*THE TASK:* Among the records below, how many lines contain the word "viewBox"? The answer is a single number.

*RECORDS FOR THIS TASK:*
==================================================

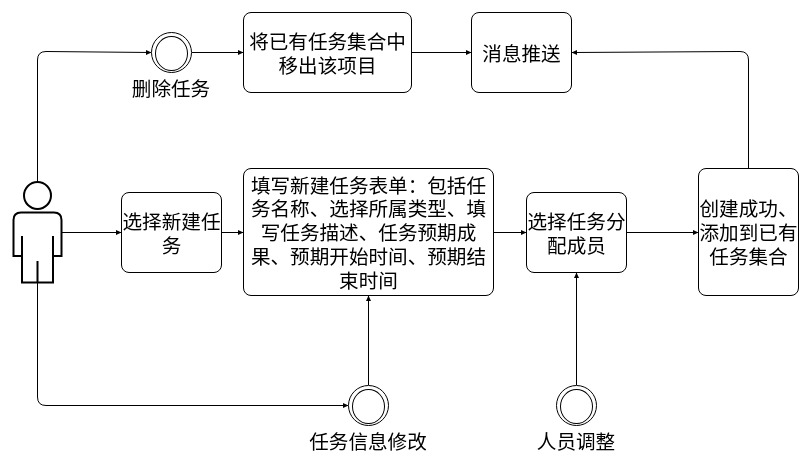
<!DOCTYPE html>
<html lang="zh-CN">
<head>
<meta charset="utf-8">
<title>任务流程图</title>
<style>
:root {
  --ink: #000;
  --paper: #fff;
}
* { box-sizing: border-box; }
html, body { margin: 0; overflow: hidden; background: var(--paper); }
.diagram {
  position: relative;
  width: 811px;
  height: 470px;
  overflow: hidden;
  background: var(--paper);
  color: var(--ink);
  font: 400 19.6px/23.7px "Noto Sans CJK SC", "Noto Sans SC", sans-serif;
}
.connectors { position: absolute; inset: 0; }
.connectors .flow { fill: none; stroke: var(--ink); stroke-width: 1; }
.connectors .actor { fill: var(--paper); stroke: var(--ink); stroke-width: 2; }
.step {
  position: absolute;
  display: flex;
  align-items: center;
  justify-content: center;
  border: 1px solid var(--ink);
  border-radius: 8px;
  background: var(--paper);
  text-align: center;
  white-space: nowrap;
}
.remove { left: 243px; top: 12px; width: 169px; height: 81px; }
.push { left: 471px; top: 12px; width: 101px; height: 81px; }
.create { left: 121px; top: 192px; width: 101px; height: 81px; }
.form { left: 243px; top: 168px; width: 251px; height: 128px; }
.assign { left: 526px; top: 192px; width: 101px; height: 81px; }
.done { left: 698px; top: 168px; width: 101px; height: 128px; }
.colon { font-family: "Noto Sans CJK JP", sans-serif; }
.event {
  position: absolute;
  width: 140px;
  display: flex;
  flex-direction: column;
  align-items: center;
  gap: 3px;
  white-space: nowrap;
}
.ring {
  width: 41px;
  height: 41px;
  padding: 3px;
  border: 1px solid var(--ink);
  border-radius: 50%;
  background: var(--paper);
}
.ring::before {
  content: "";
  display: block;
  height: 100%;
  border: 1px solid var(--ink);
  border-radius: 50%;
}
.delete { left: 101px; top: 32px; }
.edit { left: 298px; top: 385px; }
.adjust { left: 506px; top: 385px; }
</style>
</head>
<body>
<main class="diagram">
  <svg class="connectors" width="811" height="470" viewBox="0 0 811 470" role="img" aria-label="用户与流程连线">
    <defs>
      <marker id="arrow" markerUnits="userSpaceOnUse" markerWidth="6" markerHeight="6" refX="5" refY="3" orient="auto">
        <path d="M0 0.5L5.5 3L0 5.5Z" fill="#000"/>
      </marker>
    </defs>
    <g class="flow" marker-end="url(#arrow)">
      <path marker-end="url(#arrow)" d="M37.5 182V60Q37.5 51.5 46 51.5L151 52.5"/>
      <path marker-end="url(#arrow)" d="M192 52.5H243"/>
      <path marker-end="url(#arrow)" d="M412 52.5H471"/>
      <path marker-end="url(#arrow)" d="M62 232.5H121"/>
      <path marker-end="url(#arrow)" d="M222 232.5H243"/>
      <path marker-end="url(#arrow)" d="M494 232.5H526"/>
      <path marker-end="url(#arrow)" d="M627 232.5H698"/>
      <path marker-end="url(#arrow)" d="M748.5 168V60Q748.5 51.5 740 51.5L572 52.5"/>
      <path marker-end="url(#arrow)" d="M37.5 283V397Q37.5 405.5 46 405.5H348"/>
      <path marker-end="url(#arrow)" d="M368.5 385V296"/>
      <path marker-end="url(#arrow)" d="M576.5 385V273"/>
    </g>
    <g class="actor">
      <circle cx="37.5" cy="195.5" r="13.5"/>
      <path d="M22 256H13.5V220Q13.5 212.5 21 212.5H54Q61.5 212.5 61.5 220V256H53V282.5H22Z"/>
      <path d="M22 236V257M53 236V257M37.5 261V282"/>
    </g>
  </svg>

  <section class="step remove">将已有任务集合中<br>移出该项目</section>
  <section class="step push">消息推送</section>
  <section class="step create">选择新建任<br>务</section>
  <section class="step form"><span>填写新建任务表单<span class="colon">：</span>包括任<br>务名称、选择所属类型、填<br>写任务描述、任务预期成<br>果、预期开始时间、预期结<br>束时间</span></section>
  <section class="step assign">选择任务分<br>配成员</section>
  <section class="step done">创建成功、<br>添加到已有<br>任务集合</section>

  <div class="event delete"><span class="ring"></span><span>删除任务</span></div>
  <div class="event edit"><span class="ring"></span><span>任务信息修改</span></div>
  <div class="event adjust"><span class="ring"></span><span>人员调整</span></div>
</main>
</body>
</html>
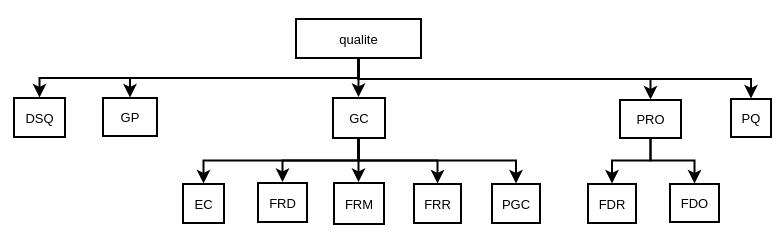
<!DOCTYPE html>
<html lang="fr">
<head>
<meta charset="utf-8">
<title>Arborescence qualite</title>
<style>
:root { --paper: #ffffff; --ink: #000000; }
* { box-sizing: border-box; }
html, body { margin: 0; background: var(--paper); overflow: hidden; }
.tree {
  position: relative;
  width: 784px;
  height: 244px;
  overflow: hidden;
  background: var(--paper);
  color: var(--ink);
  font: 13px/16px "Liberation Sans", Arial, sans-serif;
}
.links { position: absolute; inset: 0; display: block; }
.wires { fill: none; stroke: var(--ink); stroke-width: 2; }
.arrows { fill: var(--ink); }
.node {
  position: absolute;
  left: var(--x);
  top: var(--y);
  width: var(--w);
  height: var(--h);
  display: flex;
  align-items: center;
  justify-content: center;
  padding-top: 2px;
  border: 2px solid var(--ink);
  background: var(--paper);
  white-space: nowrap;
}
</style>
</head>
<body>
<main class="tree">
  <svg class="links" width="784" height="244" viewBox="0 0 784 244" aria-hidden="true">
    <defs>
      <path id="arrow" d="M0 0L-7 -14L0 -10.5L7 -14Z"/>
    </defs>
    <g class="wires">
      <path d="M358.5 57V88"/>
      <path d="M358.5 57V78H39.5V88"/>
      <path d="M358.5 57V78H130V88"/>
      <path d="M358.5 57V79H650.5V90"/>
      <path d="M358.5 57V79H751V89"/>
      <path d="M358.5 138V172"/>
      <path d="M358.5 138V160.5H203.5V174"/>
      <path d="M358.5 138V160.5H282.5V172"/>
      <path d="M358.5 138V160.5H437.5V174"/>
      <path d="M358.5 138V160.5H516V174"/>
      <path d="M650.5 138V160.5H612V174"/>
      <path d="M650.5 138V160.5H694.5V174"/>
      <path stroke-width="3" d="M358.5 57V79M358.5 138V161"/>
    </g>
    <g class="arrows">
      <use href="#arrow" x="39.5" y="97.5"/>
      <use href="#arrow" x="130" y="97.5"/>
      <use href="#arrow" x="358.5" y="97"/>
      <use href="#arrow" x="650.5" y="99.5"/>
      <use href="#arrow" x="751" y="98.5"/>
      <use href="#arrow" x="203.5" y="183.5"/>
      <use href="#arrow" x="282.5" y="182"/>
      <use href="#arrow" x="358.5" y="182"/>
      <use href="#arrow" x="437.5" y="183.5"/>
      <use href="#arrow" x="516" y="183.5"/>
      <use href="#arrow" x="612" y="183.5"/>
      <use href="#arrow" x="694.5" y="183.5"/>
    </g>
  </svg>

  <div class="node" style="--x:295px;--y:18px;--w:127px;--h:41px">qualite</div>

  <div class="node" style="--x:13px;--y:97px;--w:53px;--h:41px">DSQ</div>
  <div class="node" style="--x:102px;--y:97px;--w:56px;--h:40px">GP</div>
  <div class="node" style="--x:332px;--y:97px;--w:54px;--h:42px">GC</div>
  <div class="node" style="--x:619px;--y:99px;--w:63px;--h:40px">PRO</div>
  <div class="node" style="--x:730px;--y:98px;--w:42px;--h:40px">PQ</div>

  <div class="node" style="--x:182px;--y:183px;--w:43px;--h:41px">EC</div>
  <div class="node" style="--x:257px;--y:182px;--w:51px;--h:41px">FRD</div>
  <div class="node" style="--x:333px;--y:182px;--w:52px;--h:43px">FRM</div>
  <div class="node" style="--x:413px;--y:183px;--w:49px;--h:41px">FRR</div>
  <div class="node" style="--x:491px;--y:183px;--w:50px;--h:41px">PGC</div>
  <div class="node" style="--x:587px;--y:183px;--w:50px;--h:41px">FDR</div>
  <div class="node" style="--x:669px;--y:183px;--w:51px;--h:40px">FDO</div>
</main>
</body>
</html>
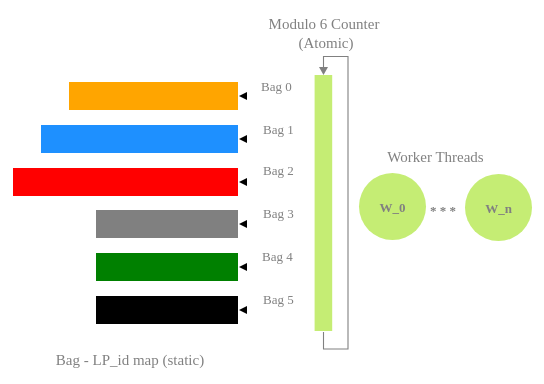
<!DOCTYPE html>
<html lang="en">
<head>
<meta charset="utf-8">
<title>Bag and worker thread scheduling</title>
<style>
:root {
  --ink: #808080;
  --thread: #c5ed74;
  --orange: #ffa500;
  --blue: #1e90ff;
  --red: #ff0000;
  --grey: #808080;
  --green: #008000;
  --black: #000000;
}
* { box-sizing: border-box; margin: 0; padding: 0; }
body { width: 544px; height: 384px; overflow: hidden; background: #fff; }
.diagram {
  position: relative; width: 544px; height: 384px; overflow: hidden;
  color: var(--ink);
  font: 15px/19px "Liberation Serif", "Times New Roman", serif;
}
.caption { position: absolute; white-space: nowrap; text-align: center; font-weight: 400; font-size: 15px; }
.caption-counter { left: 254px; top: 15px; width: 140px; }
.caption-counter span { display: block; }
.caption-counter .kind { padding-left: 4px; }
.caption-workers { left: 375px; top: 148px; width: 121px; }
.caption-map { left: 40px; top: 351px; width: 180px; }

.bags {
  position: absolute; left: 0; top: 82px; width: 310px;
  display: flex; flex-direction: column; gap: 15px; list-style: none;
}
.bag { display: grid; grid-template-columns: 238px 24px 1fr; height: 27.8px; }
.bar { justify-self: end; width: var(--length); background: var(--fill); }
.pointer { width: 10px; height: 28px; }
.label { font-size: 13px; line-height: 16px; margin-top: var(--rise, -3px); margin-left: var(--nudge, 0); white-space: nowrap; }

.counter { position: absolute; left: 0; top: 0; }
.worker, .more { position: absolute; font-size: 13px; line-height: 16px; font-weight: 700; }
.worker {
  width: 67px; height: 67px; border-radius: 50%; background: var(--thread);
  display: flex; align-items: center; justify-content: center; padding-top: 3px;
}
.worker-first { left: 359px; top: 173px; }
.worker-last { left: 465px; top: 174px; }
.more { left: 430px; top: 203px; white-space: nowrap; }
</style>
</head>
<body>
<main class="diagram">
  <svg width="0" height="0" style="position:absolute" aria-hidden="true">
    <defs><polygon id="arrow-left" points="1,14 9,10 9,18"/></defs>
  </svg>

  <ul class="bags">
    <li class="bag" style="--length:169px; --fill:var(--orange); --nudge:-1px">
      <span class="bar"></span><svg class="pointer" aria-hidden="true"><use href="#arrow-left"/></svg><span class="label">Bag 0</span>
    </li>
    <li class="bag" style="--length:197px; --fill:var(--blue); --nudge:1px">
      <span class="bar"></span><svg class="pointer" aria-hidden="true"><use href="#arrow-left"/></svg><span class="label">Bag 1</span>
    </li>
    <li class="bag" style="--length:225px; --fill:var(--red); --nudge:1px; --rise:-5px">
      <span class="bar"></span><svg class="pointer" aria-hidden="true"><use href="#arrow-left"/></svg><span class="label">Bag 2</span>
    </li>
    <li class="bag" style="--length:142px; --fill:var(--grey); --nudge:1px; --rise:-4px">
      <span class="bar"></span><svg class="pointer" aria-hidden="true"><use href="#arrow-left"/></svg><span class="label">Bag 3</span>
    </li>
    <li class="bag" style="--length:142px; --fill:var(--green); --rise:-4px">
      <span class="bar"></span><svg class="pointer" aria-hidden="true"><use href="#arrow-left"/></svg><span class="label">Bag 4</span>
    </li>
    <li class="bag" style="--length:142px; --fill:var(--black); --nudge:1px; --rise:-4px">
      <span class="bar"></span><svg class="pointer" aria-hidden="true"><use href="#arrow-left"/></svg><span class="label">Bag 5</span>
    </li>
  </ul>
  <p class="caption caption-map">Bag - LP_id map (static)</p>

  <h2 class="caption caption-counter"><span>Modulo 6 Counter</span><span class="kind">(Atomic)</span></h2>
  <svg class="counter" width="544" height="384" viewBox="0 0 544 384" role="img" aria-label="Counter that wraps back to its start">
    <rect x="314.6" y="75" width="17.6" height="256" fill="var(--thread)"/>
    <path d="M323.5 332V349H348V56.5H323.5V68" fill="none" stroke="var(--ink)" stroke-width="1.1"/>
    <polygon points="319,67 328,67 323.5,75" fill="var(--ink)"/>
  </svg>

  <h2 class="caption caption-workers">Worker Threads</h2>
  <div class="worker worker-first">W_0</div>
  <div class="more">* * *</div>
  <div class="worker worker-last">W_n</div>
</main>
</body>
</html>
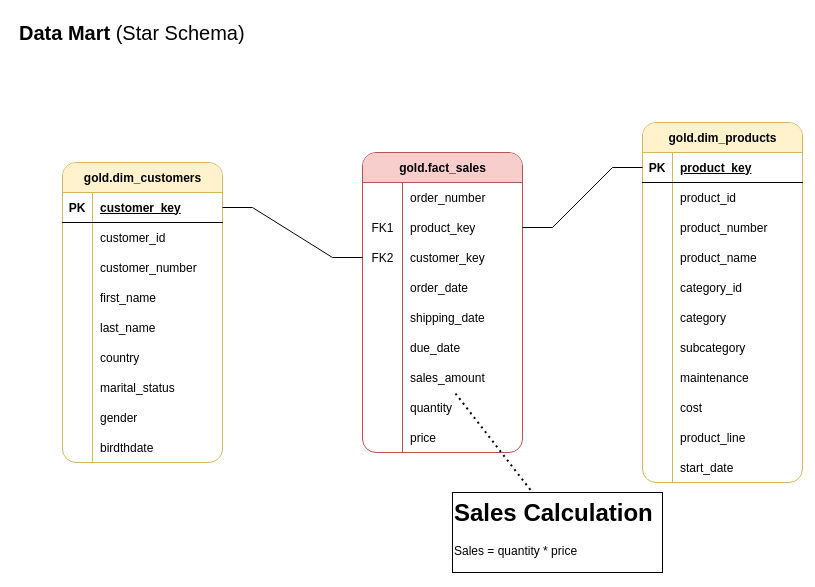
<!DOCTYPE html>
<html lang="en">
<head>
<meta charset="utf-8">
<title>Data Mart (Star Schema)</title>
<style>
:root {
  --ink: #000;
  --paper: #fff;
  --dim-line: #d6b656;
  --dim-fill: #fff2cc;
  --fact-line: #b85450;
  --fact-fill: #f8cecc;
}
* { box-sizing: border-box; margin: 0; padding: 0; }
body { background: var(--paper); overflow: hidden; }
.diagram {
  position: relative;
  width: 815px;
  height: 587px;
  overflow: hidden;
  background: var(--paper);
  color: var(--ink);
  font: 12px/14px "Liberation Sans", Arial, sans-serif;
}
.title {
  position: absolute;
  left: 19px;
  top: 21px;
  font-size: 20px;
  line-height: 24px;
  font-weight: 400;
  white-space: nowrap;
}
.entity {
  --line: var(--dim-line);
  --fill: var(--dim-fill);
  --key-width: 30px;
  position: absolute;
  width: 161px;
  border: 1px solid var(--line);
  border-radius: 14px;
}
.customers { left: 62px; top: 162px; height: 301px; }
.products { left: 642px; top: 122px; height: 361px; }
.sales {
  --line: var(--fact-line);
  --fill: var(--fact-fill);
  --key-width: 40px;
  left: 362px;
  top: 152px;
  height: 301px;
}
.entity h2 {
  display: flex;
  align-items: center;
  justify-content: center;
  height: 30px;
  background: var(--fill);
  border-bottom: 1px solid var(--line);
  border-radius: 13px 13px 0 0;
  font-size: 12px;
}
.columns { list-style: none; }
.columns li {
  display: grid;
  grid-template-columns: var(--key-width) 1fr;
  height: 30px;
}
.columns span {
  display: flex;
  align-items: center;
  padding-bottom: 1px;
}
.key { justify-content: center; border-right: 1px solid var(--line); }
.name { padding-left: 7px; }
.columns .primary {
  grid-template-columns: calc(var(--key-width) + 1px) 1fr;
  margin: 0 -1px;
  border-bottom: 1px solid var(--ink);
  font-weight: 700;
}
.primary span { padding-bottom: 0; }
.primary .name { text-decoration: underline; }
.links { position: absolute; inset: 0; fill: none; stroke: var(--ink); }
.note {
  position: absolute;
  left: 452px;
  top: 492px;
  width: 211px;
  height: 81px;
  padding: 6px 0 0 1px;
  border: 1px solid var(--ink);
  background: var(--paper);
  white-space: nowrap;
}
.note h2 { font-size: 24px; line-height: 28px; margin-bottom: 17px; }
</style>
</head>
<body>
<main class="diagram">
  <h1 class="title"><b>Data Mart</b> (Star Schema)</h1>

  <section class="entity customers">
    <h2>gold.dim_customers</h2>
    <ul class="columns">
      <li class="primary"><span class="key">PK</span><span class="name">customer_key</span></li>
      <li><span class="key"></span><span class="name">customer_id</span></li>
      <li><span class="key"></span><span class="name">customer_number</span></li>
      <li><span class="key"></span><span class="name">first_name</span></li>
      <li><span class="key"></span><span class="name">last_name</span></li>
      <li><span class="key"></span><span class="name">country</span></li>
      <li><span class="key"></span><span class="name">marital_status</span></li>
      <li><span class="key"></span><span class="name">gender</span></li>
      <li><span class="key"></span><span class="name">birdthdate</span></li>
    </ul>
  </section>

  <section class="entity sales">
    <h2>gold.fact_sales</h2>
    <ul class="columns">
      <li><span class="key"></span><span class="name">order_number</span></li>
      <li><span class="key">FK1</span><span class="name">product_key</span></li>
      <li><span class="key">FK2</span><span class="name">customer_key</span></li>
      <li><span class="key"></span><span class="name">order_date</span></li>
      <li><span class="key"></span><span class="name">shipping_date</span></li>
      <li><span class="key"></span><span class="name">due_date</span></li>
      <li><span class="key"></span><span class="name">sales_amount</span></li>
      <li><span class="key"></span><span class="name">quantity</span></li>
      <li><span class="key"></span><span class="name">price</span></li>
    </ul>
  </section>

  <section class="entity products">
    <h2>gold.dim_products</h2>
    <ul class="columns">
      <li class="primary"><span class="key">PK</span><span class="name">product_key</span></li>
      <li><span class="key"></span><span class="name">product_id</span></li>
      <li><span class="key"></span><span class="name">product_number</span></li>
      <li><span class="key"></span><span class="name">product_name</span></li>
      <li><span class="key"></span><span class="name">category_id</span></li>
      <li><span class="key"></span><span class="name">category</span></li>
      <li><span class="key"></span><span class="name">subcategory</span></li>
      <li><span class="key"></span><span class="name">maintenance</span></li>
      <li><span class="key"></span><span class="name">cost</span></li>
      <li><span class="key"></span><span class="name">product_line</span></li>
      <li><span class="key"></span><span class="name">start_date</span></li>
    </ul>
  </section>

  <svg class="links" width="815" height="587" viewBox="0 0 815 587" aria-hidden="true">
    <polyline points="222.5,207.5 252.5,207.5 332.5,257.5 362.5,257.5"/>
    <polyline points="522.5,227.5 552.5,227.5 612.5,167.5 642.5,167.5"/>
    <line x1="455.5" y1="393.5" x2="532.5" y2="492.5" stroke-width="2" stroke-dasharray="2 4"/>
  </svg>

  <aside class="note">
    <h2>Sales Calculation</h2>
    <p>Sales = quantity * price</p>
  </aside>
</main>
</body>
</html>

==================================================

*REPLY TO THE EXERCISE:* 4